THE GREAT battle over Alaska'a future has finally ended.The House of Representatives meekly accepted last Wednesday the bill the Senate passed last summer and sent it along to President Carter for his signature. The bill is a notable, perhaps stupendous, step forward in preserving a part of the original America for future generations to enjoy and use.But it is also a disappointment. It could have been -- should have been -- better.

The decision not to try to improve that Senate bill during this lame duck session, however, was inevitable once the election results were in. While the votes seemed to exist in both houses of Congress for a better bill, any effort to capitalize on them risked losing the whole project to a Senate filibuster. A failure to enact any legislation this year would have left the future of Alaska to those not all that sympathetic to preservation and conservation.

This probably rankles with the prople who fought so long to keep a larger part of the state free from mining, logging and development. But the bill now on the president's desk is still the most important piece of conservation legislation in decades. It sets aside in various categories of federally protected land an area larger in size than the state of California. It is a more sweeping bill than almost any conservationist expected to get when the Alaska issue finally gained congressional attention in the mid-1970s.

Next year the efforts will begin to change some of the bill's most controversial provisions. Alaska's representatives in Congress have already said they will attempt to "unlock" more of that state's mineral resources.
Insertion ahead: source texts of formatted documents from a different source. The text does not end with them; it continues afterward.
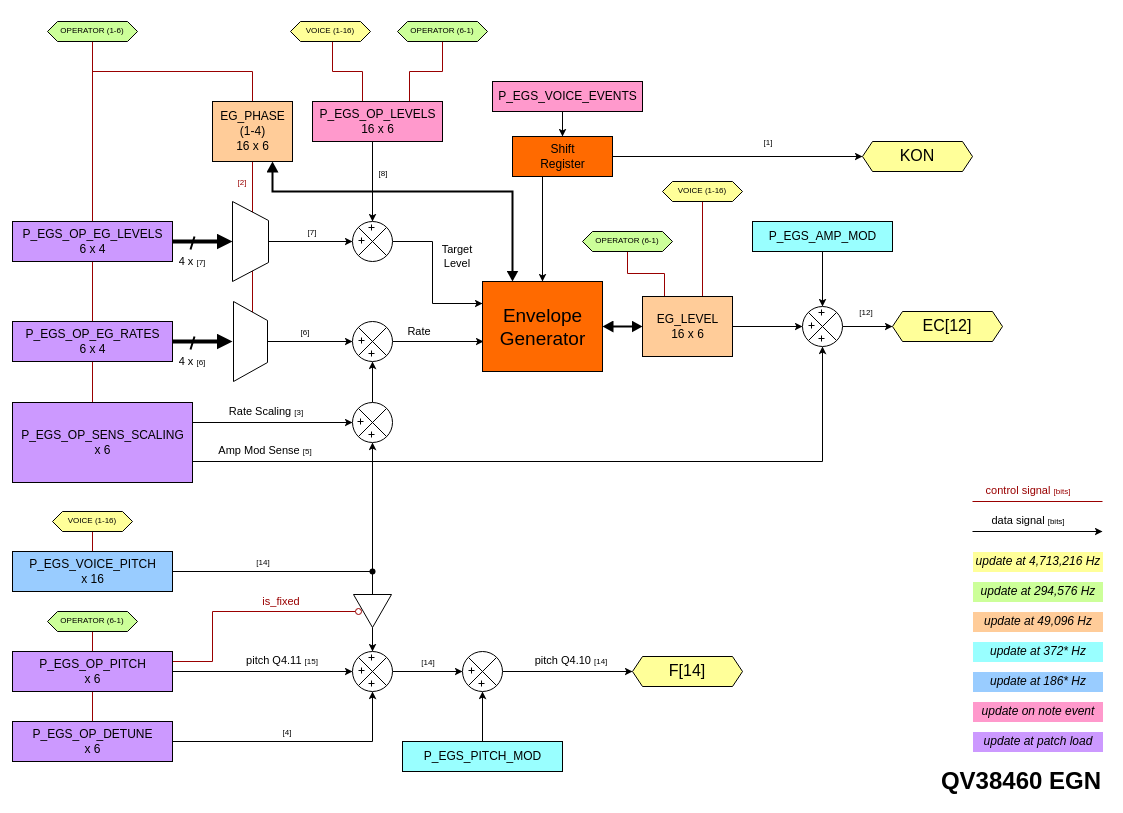
<!DOCTYPE html>
<html lang="en">
<head>
<meta charset="utf-8">
<title>QV38460 EGN block diagram</title>
<style>
:root {
  --ink: #000;
  --control: #990000;
  --yellow: #ffff99;
  --green: #ccff99;
  --peach: #ffcc99;
  --cyan: #99ffff;
  --blue: #99ccff;
  --pink: #ff99cc;
  --violet: #cc99ff;
  --orange: #ff6a00;
}
* { box-sizing: border-box; margin: 0; padding: 0; }
body { width: 1123px; height: 813px; overflow: hidden; background: #fff; }
.diagram {
  position: relative; width: 1123px; height: 813px; overflow: hidden;
  font: 12px/15px "Liberation Sans", Arial, sans-serif; color: var(--ink);
}
.wires { position: absolute; left: 0; top: 0; }
.control { fill: none; stroke: var(--control); }
.data { fill: none; stroke: var(--ink); }
.data path { marker-end: url(#arrow); }
.double { fill: none; stroke: var(--ink); stroke-width: 2; marker-start: url(#arrow-wide); marker-end: url(#arrow-wide); }
.bus { fill: none; stroke: var(--ink); stroke-width: 4; marker-end: url(#arrow-bus); }
.shape { fill: #fff; stroke: var(--ink); }
.voice { fill: var(--yellow); stroke: var(--ink); }
.operator { fill: var(--green); stroke: var(--ink); }
.block {
  position: absolute; display: flex; align-items: center; justify-content: center;
  text-align: center; border: 1px solid var(--ink); white-space: nowrap;
}
.label { position: absolute; transform: translate(-50%, -50%); white-space: nowrap; text-align: center; font-size: 11px; line-height: 14px; }
.tag, .bits, small { font-size: 8px; }
.output { font-size: 16px; line-height: 20px; }
.red { color: var(--control); }
.main { font-size: 19px; line-height: 23px; }
.yellow { background: var(--yellow); }
.green { background: var(--green); }
.peach { background: var(--peach); }
.cyan { background: var(--cyan); }
.blue { background: var(--blue); }
.pink { background: var(--pink); }
.violet { background: var(--violet); }
.orange { background: var(--orange); }
.legend { position: absolute; left: 973px; top: 552px; width: 130px; display: flex; flex-direction: column; gap: 10px; list-style: none; }
.legend li { height: 20px; line-height: 19px; text-align: center; font-style: italic; white-space: nowrap; }
h1 { position: absolute; right: 22px; top: 767px; font-size: 24px; line-height: 28px; }
</style>
</head>
<body>
<main class="diagram">
  <svg class="wires" width="1123" height="813" viewBox="0 0 1123 813" aria-hidden="true">
    <defs>
      <marker id="arrow" markerUnits="userSpaceOnUse" markerWidth="8" markerHeight="8" refX="7" refY="4" orient="auto"><path d="M8 4L0 0L2 4L0 8Z"/></marker>
      <marker id="arrow-wide" markerUnits="userSpaceOnUse" markerWidth="11" markerHeight="12" refX="5" refY="6" orient="auto-start-reverse"><path d="M11 6L0 0V12Z"/></marker>
      <marker id="arrow-bus" markerUnits="userSpaceOnUse" markerWidth="16" markerHeight="16" refX="6" refY="8" orient="auto"><path d="M16 8L0 0V16Z"/></marker>
      <polygon id="hex-operator" points="0,10 10,0 80,0 90,10 80,20 10,20"/>
      <polygon id="hex-voice" points="0,10 10,0 70,0 80,10 70,20 10,20"/>
      <polygon id="hex-output" points="0,15 10,0 100,0 110,15 100,30 10,30"/>
      <g id="sum"><circle class="shape" r="20"/><path class="data" d="M-14 -14L14 14M14 -14L-14 14"/></g>
      <path id="plus" class="data" d="M-3 0H3M0 -3V3"/>
    </defs>
    <g transform="translate(.5 .5)">
      <g class="control">
        <path d="M92 41V402M92 71H252V315"/>
        <path d="M332 41V71H362V101M442 41V71H409V101"/>
        <path d="M627 251V273H664V296M702 201V296"/>
        <path d="M92 531V551M92 631V721"/>
        <path d="M172 661H212V611H355"/>
        <path d="M972 501H1102"/>
      </g>
      <g class="data">
        <path d="M562 111V135"/>
        <path d="M612 156H861"/>
        <path d="M542 176V280"/>
        <path d="M372 141V220"/>
        <path d="M268 241H351"/>
        <path d="M267 341H351"/>
        <path d="M392 241H432V303H481"/>
        <path d="M392 341H482"/>
        <path d="M192 422H351"/>
        <path d="M192 461H822V347"/>
        <path d="M372 402V362"/>
        <path d="M372 594V443"/>
        <path d="M372 627V650"/>
        <path d="M172 671H351"/>
        <path d="M392 671H461"/>
        <path d="M502 671H631"/>
        <path d="M172 741H372V692"/>
        <path d="M482 741V692"/>
        <path d="M732 326H801"/>
        <path d="M842 326H891"/>
        <path d="M822 251V305"/>
        <path d="M972 531H1101"/>
      </g>
      <line x1="172" y1="571" x2="372" y2="571" stroke="#000"/>
      <circle cx="372" cy="571" r="3"/>
      <path class="double" d="M272 167V191H512V275"/>
      <path class="double" d="M608 326H636"/>
      <path class="bus" d="M172 241H222"/>
      <path class="bus" d="M172 341H222"/>
      <path d="M190 249L194 236M190 349L194 336" stroke="#000" stroke-width="2"/>

      <polygon class="shape" points="232,201 268,220 268,262 232,281"/>
      <polygon class="shape" points="233,301 267,320 267,362 233,381"/>
      <polygon class="shape" points="353,594 391,594 372,627"/>
      <circle cx="358" cy="611" r="3" fill="#fff" stroke="#990000"/>

      <use href="#sum" x="372" y="241"/>
      <use href="#plus" x="371" y="227"/><use href="#plus" x="361" y="240"/>
      <use href="#sum" x="372" y="341"/>
      <use href="#plus" x="361" y="340"/><use href="#plus" x="371" y="353"/>
      <use href="#sum" x="372" y="422"/>
      <use href="#plus" x="360" y="421"/><use href="#plus" x="371" y="434"/>
      <use href="#sum" x="822" y="326"/>
      <use href="#plus" x="821" y="312"/><use href="#plus" x="811" y="325"/><use href="#plus" x="821" y="338"/>
      <use href="#sum" x="372" y="671"/>
      <use href="#plus" x="371" y="657"/><use href="#plus" x="361" y="670"/><use href="#plus" x="371" y="683"/>
      <use href="#sum" x="482" y="671"/>
      <use href="#plus" x="471" y="670"/><use href="#plus" x="481" y="683"/>

      <g class="operator">
        <use href="#hex-operator" x="47" y="21"/>
        <use href="#hex-operator" x="397" y="21"/>
        <use href="#hex-operator" x="582" y="231"/>
        <use href="#hex-operator" x="47" y="611"/>
      </g>
      <g class="voice">
        <use href="#hex-voice" x="290" y="21"/>
        <use href="#hex-voice" x="662" y="181"/>
        <use href="#hex-voice" x="52" y="511"/>
        <use href="#hex-output" x="862" y="141"/>
        <use href="#hex-output" x="892" y="311"/>
        <use href="#hex-output" x="632" y="656"/>
      </g>
    </g>
  </svg>

  <div class="block peach" style="left:212px;top:101px;width:81px;height:61px">EG_PHASE<br>(1-4)<br>16 x 6</div>
  <div class="block pink" style="left:312px;top:101px;width:131px;height:41px">P_EGS_OP_LEVELS<br>16 x 6</div>
  <div class="block pink" style="left:492px;top:81px;width:151px;height:31px">P_EGS_VOICE_EVENTS</div>
  <div class="block orange" style="left:512px;top:136px;width:101px;height:41px">Shift<br>Register</div>
  <div class="block violet" style="left:12px;top:221px;width:161px;height:41px">P_EGS_OP_EG_LEVELS<br>6 x 4</div>
  <div class="block violet" style="left:12px;top:321px;width:161px;height:41px">P_EGS_OP_EG_RATES<br>6 x 4</div>
  <div class="block violet" style="left:12px;top:402px;width:181px;height:81px">P_EGS_OP_SENS_SCALING<br>x 6</div>
  <div class="block blue" style="left:12px;top:551px;width:161px;height:41px">P_EGS_VOICE_PITCH<br>x 16</div>
  <div class="block violet" style="left:12px;top:651px;width:161px;height:41px">P_EGS_OP_PITCH<br>x 6</div>
  <div class="block violet" style="left:12px;top:721px;width:161px;height:41px">P_EGS_OP_DETUNE<br>x 6</div>
  <div class="block cyan" style="left:402px;top:741px;width:161px;height:31px">P_EGS_PITCH_MOD</div>
  <div class="block orange main" style="left:482px;top:281px;width:121px;height:91px">Envelope<br>Generator</div>
  <div class="block peach" style="left:642px;top:296px;width:91px;height:61px">EG_LEVEL<br>16 x 6</div>
  <div class="block cyan" style="left:752px;top:221px;width:141px;height:31px">P_EGS_AMP_MOD</div>

  <span class="label tag" style="left:92px;top:31px">OPERATOR (1-6)</span>
  <span class="label tag" style="left:330px;top:31px">VOICE (1-16)</span>
  <span class="label tag" style="left:442px;top:31px">OPERATOR (6-1)</span>
  <span class="label tag" style="left:702px;top:191px">VOICE (1-16)</span>
  <span class="label tag" style="left:627px;top:241px">OPERATOR (6-1)</span>
  <span class="label tag" style="left:92px;top:521px">VOICE (1-16)</span>
  <span class="label tag" style="left:92px;top:621px">OPERATOR (6-1)</span>
  <span class="label output" style="left:917px;top:156px">KON</span>
  <span class="label output" style="left:947px;top:326px">EC[12]</span>
  <span class="label output" style="left:687px;top:671px">F[14]</span>

  <span class="label bits red" style="left:242px;top:183px">[2]</span>
  <span class="label bits" style="left:383px;top:174px">[8]</span>
  <span class="label bits" style="left:312px;top:233px">[7]</span>
  <span class="label bits" style="left:305px;top:333px">[6]</span>
  <span class="label bits" style="left:768px;top:143px">[1]</span>
  <span class="label bits" style="left:866px;top:313px">[12]</span>
  <span class="label bits" style="left:263px;top:563px">[14]</span>
  <span class="label bits" style="left:428px;top:663px">[14]</span>
  <span class="label bits" style="left:287px;top:733px">[4]</span>
  <span class="label" style="left:192px;top:262px">4 x <small>[7]</small></span>
  <span class="label" style="left:192px;top:362px">4 x <small>[6]</small></span>
  <span class="label" style="left:457px;top:256px">Target<br>Level</span>
  <span class="label" style="left:419px;top:331px">Rate</span>
  <span class="label" style="left:266px;top:412px">Rate Scaling <small>[3]</small></span>
  <span class="label" style="left:265px;top:451px">Amp Mod Sense <small>[5]</small></span>
  <span class="label red" style="left:281px;top:601px">is_fixed</span>
  <span class="label" style="left:282px;top:661px">pitch Q4.11 <small>[15]</small></span>
  <span class="label" style="left:571px;top:661px">pitch Q4.10 <small>[14]</small></span>
  <span class="label red" style="left:1028px;top:491px">control signal <small>[bits]</small></span>
  <span class="label" style="left:1028px;top:521px">data signal <small>[bits]</small></span>

  <ul class="legend">
    <li class="yellow">update at 4,713,216 Hz</li>
    <li class="green">update at 294,576 Hz</li>
    <li class="peach">update at 49,096 Hz</li>
    <li class="cyan">update at 372* Hz</li>
    <li class="blue">update at 186* Hz</li>
    <li class="pink">update on note event</li>
    <li class="violet">update at patch load</li>
  </ul>
  <h1>QV38460 EGN</h1>
</main>
</body>
</html>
The Alaska Coalition, an umbrella organization of conservation groups, has said it will be back with amendments to undo some of the more glaring errors in the Senate bill.
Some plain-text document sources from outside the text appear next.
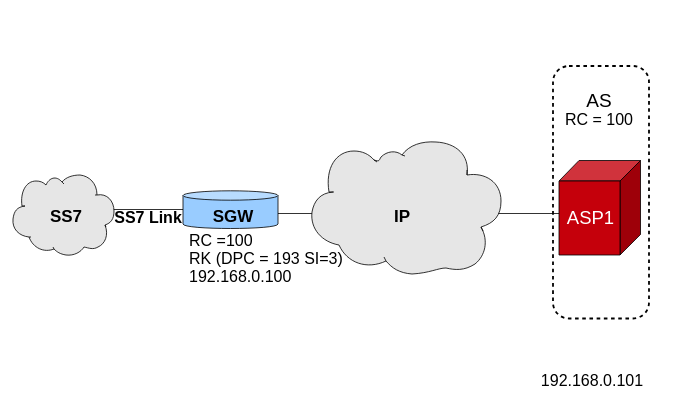
<!DOCTYPE html>
<html lang="en">
<head>
<meta charset="utf-8">
<title>SS7 to IP signalling gateway</title>
<style>
:root {
  --paper: #fff;
  --ink: #000;
  --cloud: #e6e6e6;
  --gateway: #9cf;
  --gateway-top: #b8dcff;
  --server-front: #c5000b;
  --server-top: #d0333c;
  --server-side: #9e0009;
}
* { box-sizing: border-box; }
html, body { margin: 0; }
body { width: 681px; height: 416px; overflow: hidden; background: var(--paper); }
.diagram {
  position: relative;
  width: 681px;
  height: 416px;
  overflow: hidden;
  color: var(--ink);
  font: 16px/18px "Liberation Sans", Arial, sans-serif;
}
.shapes { position: absolute; inset: 0; display: block; }
.outline { stroke: var(--ink); stroke-width: .8; stroke-linejoin: round; }
.link { stroke: var(--ink); stroke-width: .8; }
.cloud { fill: var(--cloud); }
.label { position: absolute; margin: 0; white-space: nowrap; text-align: center; }
.node { font-size: 17px; font-weight: 700; }
.ss7 { left: 36px; top: 208px; width: 60px; }
.ss7-link { left: 108px; top: 209px; width: 80px; font-weight: 700; }
.sgw { left: 193px; top: 208px; width: 80px; }
.ip { left: 372px; top: 208px; width: 60px; }
.gateway-notes { left: 189px; top: 232px; text-align: left; }
.as { left: 551px; top: 91px; width: 96px; }
.as strong { display: block; font-size: 19px; font-weight: 400; line-height: 20px; }
.asp { left: 559px; top: 208px; width: 63px; color: var(--paper); font-size: 18.5px; line-height: 20px; }
.asp-address { left: 532px; top: 372px; width: 120px; }
</style>
</head>
<body>
<main class="diagram">
  <svg class="shapes" width="681" height="416" viewBox="0 0 681 416" aria-hidden="true">
    <g class="links">
      <line class="link" x1="113" y1="209.5" x2="184" y2="209.5"/>
      <line class="link" x1="278" y1="213.5" x2="314" y2="213.5"/>
      <line class="link" x1="497" y1="213.5" x2="560" y2="213.5"/>
    </g>
    <g class="ss7-cloud">
      <path class="cloud outline" d="M22 206C20 192 26 181 36 181C40 181 43 182 46 185C49 178 56 175 62 182C66 177 73 175 80 175C89 176 97 183 97 195C107 193 114 201 114 211C114 219 111 223 105 225C109 235 105 244 98 247C93 250 89 248 84 247C81 252 74 256 66 255C60 254 57 252 54 249C44 253 33 248 29 237C19 236 12 229 13 219C14 211 17 207 25 206"/>
      <path class="cloud outline" fill="none" d="M22 206H25M62 182L64 184M97 195L95 195M105 225L106 227M54 249L53 247M29 237L31 237"/>
    </g>
    <g class="ip-cloud">
      <path class="cloud outline" d="M329 192C325 168 336 151 354 151C362 151 369 154 374 160C380 162 379 160 381 157C387 151 396 150 402 155C409 145 422 141 436 142C456 143 470 155 467 175C485 172 501 182 501 201C501 216 494 223 481 227C489 241 485 256 475 264C464 271 455 270 446 268C438 268 430 273 412 274C399 273 392 268 386 261C367 270 347 263 339 245C322 242 310 229 312 212C314 201 320 193 333 192"/>
      <path class="outline" fill="none" d="M329 192H334M374 160L377 162M402 155L405 156M467 175V170M481 227L483 231M386 261L384 257"/>
    </g>
    <g class="gateway">
      <path class="outline" fill="var(--gateway)" d="M183 195.500V224C183 230 278 230 278 224V195.500Z"/>
      <ellipse class="outline" fill="var(--gateway-top)" cx="230.500" cy="195.500" rx="47.500" ry="4.700"/>
    </g>
    <rect class="application-server" x="553" y="66" width="96" height="252.500" rx="16" fill="none" stroke="var(--ink)" stroke-width="1.800" stroke-dasharray="3.600 3.600"/>
    <g class="server">
      <polygon class="outline" fill="var(--server-top)" points="559,181 579,160.500 640.500,160.500 620,181"/>
      <polygon class="outline" fill="var(--server-side)" points="620,181 640.500,160.500 640.500,234.500 620,255"/>
      <rect class="outline" fill="var(--server-front)" x="559" y="181" width="61" height="74"/>
    </g>
  </svg>

  <p class="label node ss7">SS7</p>
  <p class="label ss7-link">SS7 Link</p>
  <p class="label node sgw">SGW</p>
  <p class="label gateway-notes">RC =100<br>RK (DPC = 193 SI=3)<br>192.168.0.100</p>
  <p class="label node ip">IP</p>
  <p class="label as"><strong>AS</strong>RC = 100</p>
  <p class="label asp">ASP1</p>
  <p class="label asp-address">192.168.0.101</p>
</main>
</body>
</html>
For the moment, however, there is enough in the bill the president will almost certainly sign to permit each side to cheer loudly. The Alaskan state government and its friends on Captiol Hill have won immediate access to much land for development. The conservationists have won the protection they sought for the heart of Alaska's natural beauty and have steered through Contress a bill that ranks in importance with the founding of the national park system a century ago.